Post-Piagetian Perspectives of Cognitive Development
- Eduardo MartíEduardo MartíUniversity of Barcelona
Piaget’s constructivism theory influenced deeply the study of cognitive development in the last century. Despite the progressive loss of influence of this theory, some contemporary perspectives have recently extended some of his ideas, enriching the way cognitive development is understood. These contributions face two important questions that remained problematic in Piaget’s theory: how to integrate dynamic aspects and variability of development and how to understand the role of the body and the signs in cognition.
Thanks to information processing theory, functional and executive components of cognition have been progressively integrated into Piaget’s theory. Two main perspectives have contributed to doing so. The first one, defended by Pascual-Leone and Case, among other authors, has been called “neo-Piagetian theory.” It offers a more dynamic way to understand cognitive development and present particular solutions to explain the Piagetian stages.
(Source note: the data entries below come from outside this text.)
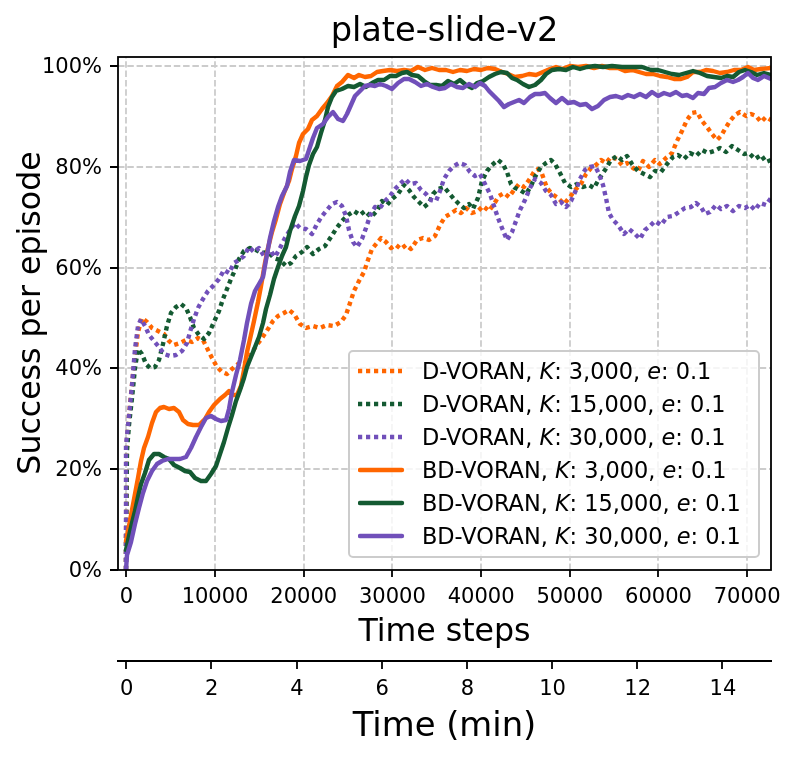
<!DOCTYPE html>
<html lang="en">
<head>
<meta charset="utf-8">
<title>plate-slide-v2</title>
<style>
:root{--orange:#ff6600;--green:#145a32;--purple:#7150ba;--ink:#000;--grid:#ccc;--paper:#fff}
*{box-sizing:border-box;margin:0;padding:0}
body{width:802px;height:762px;overflow:hidden;background:var(--paper)}
.chart{position:relative;width:802px;height:762px;overflow:hidden;color:var(--ink);font-family:"DejaVu Sans",Verdana,sans-serif;white-space:nowrap}
.plot{position:absolute;left:0;top:0}
h1,.axis-title{position:absolute;font-weight:400;line-height:40px;text-align:center}
h1{left:118px;width:653px;top:10px;font-size:33.6px}
.y-title{left:-171px;top:293px;width:400px;font-size:31.6px;transform:rotate(-90deg)}
.steps-title{left:118px;width:653px;top:610px;font-size:31.6px}
.minutes-title{left:118px;width:653px;top:705px;font-size:33.8px}
.ticks{position:absolute;display:grid;font-size:21px;line-height:26px;list-style:none}
.y-ticks{left:0;top:16px;width:102px;grid-template-rows:repeat(6,100.7px);align-items:center;text-align:right}
.step-ticks{left:82px;top:583px;grid-template-columns:repeat(8,88.7px);text-align:center}
.minute-ticks{left:84px;top:675px;grid-template-columns:repeat(8,85.2px);text-align:center}
.legend{position:absolute;left:348px;top:350px;width:412px;height:208px;padding:2px 8px 3px;display:grid;grid-template-rows:repeat(6,1fr);list-style:none;font-size:22.4px;background:rgba(255,255,255,.8);border:2px solid var(--grid);border-radius:5px}
.legend li{display:flex;align-items:center;gap:17px}
.legend svg{flex:none}
.grid-lines{stroke:var(--grid);stroke-width:1.8;stroke-dasharray:6.5 2.8}
.axes{fill:none;stroke:var(--ink);stroke-width:1.8}
.series{fill:none;stroke-width:4.4;stroke-linejoin:round}
.solid{stroke-linecap:round}
.dotted{stroke-dasharray:4.2 3.8}
.orange{stroke:var(--orange)}
.green{stroke:var(--green)}
.purple{stroke:var(--purple)}
</style>
</head>
<body>
<main class="chart">
<h1>plate-slide-v2</h1>
<svg class="plot" width="802" height="762" viewBox="0 0 802 762" role="img" aria-label="Line chart of success per episode over time steps">
<defs><clipPath id="plot-area"><rect x="118" y="57" width="653" height="513"/></clipPath></defs>
<g class="grid-lines">
<path d="M126 570V57M215 570V57M304 570V57M392 570V57M481 570V57M570 570V57M658 570V57M747 570V57"/>
<path d="M118 469H771M118 368H771M118 268H771M118 167H771M118 66H771"/>
</g>
<g clip-path="url(#plot-area)">
<g class="series dotted">
<path class="orange" d="M126 570L126 540L127 440L130 405L134 365L138 332L142 318L147 322L152 328L158 331L164 334L169 341L174 345L180 343L186 340L192 342L198 338L203 340L207 348L212 358L217 367L222 372L227 374L232 369L238 364L244 364L250 356L256 346L262 338L268 329L273 321L278 316L284 313L289 310L294 314L300 324L306 328L313 326L320 328L327 325L334 326L341 322L346 315L350 303L354 291L359 281L364 272L368 260L372 249L377 243L381 238L386 242L391 248L396 245L401 249L406 245L411 249L417 240L423 238L429 240L435 236L440 225L445 217L450 214L456 210L461 213L466 208L472 213L478 211L483 206L489 211L494 204L499 196L504 193L509 197L514 190L519 184L524 187L529 180L534 172L538 169L542 174L547 188L552 194L558 198L564 204L570 197L575 190L581 184L586 174L591 168L596 165L601 160L606 163L611 157L617 159L622 165L627 163L633 168L638 171L643 161L649 167L655 160L660 164L666 158L672 153L677 141L682 131L687 120L692 113L697 112L702 121L707 127L712 134L717 140L721 136L725 129L730 121L735 115L740 112L746 116L751 114L756 116L761 122L766 117L771 120"/>
<path class="green" d="M126 570L126 550L127 450L129 425L132 398L135 368L138 349L142 354L146 364L150 368L155 367L159 360L163 344L167 326L171 313L176 307L181 304L186 308L190 317L194 328L199 335L204 339L209 333L214 322L219 311L223 299L227 289L231 279L235 270L239 259L244 251L250 248L256 250L262 253L268 252L274 258L280 260L286 266L291 263L296 256L302 252L307 247L313 254L319 249L325 246L331 237L336 229L342 221L348 215L354 211L360 215L365 211L371 217L377 211L382 201L387 205L392 199L398 194L404 185L409 190L414 197L419 202L424 207L429 203L433 194L438 189L444 187L449 193L454 199L459 204L464 208L469 204L473 209L478 198L482 181L487 171L492 165L498 160L503 164L507 172L511 184L515 188L520 190L526 194L531 186L536 175L541 167L546 163L551 160L555 164L560 173L565 183L571 187L577 184L583 187L589 185L594 188L599 179L605 170L611 160L617 156L622 160L627 156L632 164L638 171L644 174L650 177L655 171L661 172L667 164L673 157L678 155L684 159L690 153L696 156L702 150L708 153L714 151L720 148L726 152L732 146L738 150L744 154L749 153L755 159L761 155L766 162L771 160"/>
<path class="purple" d="M126 570L126 500L126 445L129 416L132 385L135 349L138 326L141 319L145 326L149 335L154 341L159 347L164 354L170 356L176 355L182 351L187 343L190 332L194 319L198 308L203 299L208 291L214 285L219 279L224 270L229 273L234 263L239 260L244 256L249 247L254 252L259 248L264 256L270 250L275 257L280 248L285 238L290 230L295 223L300 228L306 229L312 234L317 224L322 216L327 210L332 204L337 202L342 206L346 216L349 230L353 242L357 247L362 239L366 228L370 216L375 207L380 208L385 201L390 196L395 189L400 184L405 179L410 184L416 183L421 190L426 194L431 200L436 201L440 191L444 179L449 171L454 166L459 163L465 165L470 172L475 176L480 174L485 184L490 194L494 206L498 218L502 228L507 240L512 232L516 221L520 210L525 200L530 188L535 179L541 183L546 191L551 195L556 204L561 202L566 207L571 201L576 190L580 179L585 170L590 167L595 166L599 174L603 185L606 198L609 213L613 220L618 225L624 234L629 229L635 234L640 239L645 230L650 226L655 221L661 225L667 217L673 216L679 212L685 208L691 207L696 203L701 207L705 214L710 212L716 205L721 209L727 206L733 211L739 206L745 208L750 205L755 210L760 203L766 205L771 198"/>
</g>
<g class="series solid">
<path class="orange" d="M126 541L129 526L132 510L135 494L138 478L141 461L144 448L148 437L152 423L156 412L160 408L164 407L169 409L174 408L179 412L183 420L188 424L193 425L199 425L205 419L209 412L214 405L220 399L225 395L229 391L233 395L237 395L241 386L244 370L247 352L250 339L254 321L258 302L261 286L265 263L268 248L272 232L276 219L280 204L284 193L289 181L292 169L296 156L299 143L303 134L308 129L312 120L317 116L322 109L327 103L332 96L337 86L342 82L348 75L354 78L359 75L365 77L371 76L377 72L383 71L390 70L397 71L404 70L411 71L418 67L425 70L432 68L439 70L446 70L453 72L460 70L467 71L474 69L481 70L488 68L495 69L502 72L508 74L515 77L522 76L529 74L536 75L543 72L550 69L556 67L562 69L570 66L578 67L586 66L594 68L602 66L610 68L618 68L625 71L632 70L639 72L646 74L653 74L660 76L667 77L674 79L681 79L687 77L693 72L700 72L706 70L713 71L720 73L727 72L734 70L741 70L748 67L754 70L761 69L771 68"/>
<path class="green" d="M126 550L129 536L132 523L135 511L138 497L141 484L145 473L149 460L154 454L159 454L164 457L169 459L174 465L180 468L185 471L190 472L195 478L201 481L206 481L211 474L216 466L220 454L224 442L228 428L232 415L236 401L240 390L244 378L247 367L251 357L255 347L259 337L263 323L266 309L270 295L274 279L278 267L282 256L286 247L290 231L295 216L299 206L303 191L306 177L309 165L313 154L317 147L321 133L325 120L328 107L332 97L336 91L342 89L348 86L354 87L360 84L366 87L372 83L378 80L384 80L390 76L396 76L402 73L407 72L412 75L418 76L424 81L430 85L436 85L442 86L448 81L454 84L460 80L466 85L472 88L477 83L483 81L489 77L495 74L501 72L507 73L512 78L517 80L523 84L529 87L535 85L541 80L546 74L552 70L559 69L566 70L573 67L580 69L587 67L595 66L603 67L612 66L622 67L632 67L642 67L651 70L658 70L665 72L672 74L679 75L686 73L693 71L700 73L707 76L714 77L721 78L727 76L733 77L739 72L745 70L751 72L757 75L764 73L771 75"/>
<path class="purple" d="M126 570L127 555L131 542L135 524L139 508L143 493L147 481L152 471L157 464L162 461L168 459L174 459L180 459L186 457L191 448L196 437L201 427L206 418L211 416L216 419L221 421L226 420L229 409L232 392L236 375L240 360L244 340L247 323L251 304L255 291L259 284L263 277L266 260L270 238L274 221L278 207L282 196L287 186L290 172L294 160L300 161L306 159L309 150L313 138L317 128L323 124L328 117L333 112L338 119L343 121L347 114L351 105L355 96L360 91L365 86L370 85L375 86L380 84L386 86L392 89L398 83L404 79L409 79L415 82L421 86L427 84L433 87L439 89L445 88L451 84L457 87L463 88L469 84L475 87L480 83L485 86L489 91L494 96L499 101L504 107L509 104L514 102L519 100L524 103L530 97L535 94L540 94L545 93L550 98L556 103L562 98L568 103L574 102L580 105L586 104L592 109L598 106L604 100L610 97L616 96L622 98L628 95L634 97L640 94L646 97L652 92L658 96L664 93L670 95L676 92L682 96L687 95L693 98L698 93L704 94L709 88L715 87L721 83L727 80L733 82L738 80L743 77L748 73L753 78L758 80L764 76L771 79"/>
</g>
</g>
<g class="axes">
<rect x="118" y="57" width="653" height="513"/>
<path d="M126 570v7M215 570v7M304 570v7M392 570v7M481 570v7M570 570v7M658 570v7M747 570v7"/>
<path d="M118 570h-8M118 469h-8M118 368h-8M118 268h-8M118 167h-8M118 66h-8"/>
<path d="M117 661H772M126 661v8M211 661v8M297 661v8M382 661v8M467 661v8M552 661v8M637 661v8M722 661v8"/>
</g>
</svg>
<p class="axis-title y-title">Success per episode</p>
<ul class="ticks y-ticks"><li>100%</li><li>80%</li><li>60%</li><li>40%</li><li>20%</li><li>0%</li></ul>
<ul class="ticks step-ticks"><li>0</li><li>10000</li><li>20000</li><li>30000</li><li>40000</li><li>50000</li><li>60000</li><li>70000</li></ul>
<p class="axis-title steps-title">Time steps</p>
<ul class="ticks minute-ticks"><li>0</li><li>2</li><li>4</li><li>6</li><li>8</li><li>10</li><li>12</li><li>14</li></ul>
<p class="axis-title minutes-title">Time (min)</p>
<ul class="legend">
<li><svg width="47" height="6"><path class="series dotted orange" d="M0 3H44"/></svg><span>D-VORAN, <i>K</i>: 3,000, <i>e</i>: 0.1</span></li>
<li><svg width="47" height="6"><path class="series dotted green" d="M0 3H44"/></svg><span>D-VORAN, <i>K</i>: 15,000, <i>e</i>: 0.1</span></li>
<li><svg width="47" height="6"><path class="series dotted purple" d="M0 3H44"/></svg><span>D-VORAN, <i>K</i>: 30,000, <i>e</i>: 0.1</span></li>
<li><svg width="47" height="6"><path class="series solid orange" d="M2 3H44"/></svg><span>BD-VORAN, <i>K</i>: 3,000, <i>e</i>: 0.1</span></li>
<li><svg width="47" height="6"><path class="series solid green" d="M2 3H44"/></svg><span>BD-VORAN, <i>K</i>: 15,000, <i>e</i>: 0.1</span></li>
<li><svg width="47" height="6"><path class="series solid purple" d="M2 3H44"/></svg><span>BD-VORAN, <i>K</i>: 30,000, <i>e</i>: 0.1</span></li>
</ul>
</main>
</body>
</html>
The second one, the theory of dynamic systems, has contributed to explaining variability in cognitive development, a central aspect underestimated by Piaget, who was more interested in universal aspects of cognition.
Thanks to the perspective of embodied cognition, the main role of action and body has been taken into account to understand the characteristics of cognition. From this perspective, a nuclear idea of Piaget’s constructivism, the importance of action in cognition, has been investigated in a more accurate way. Finally, considering the poor contribution of signs in Piaget’s theory, some authors inspired in Vygotskyan theory have emphasized the role of semiotic systems and social aspects in cognitive development. The research generated by all these theoretical perspectives has had important consequences in education.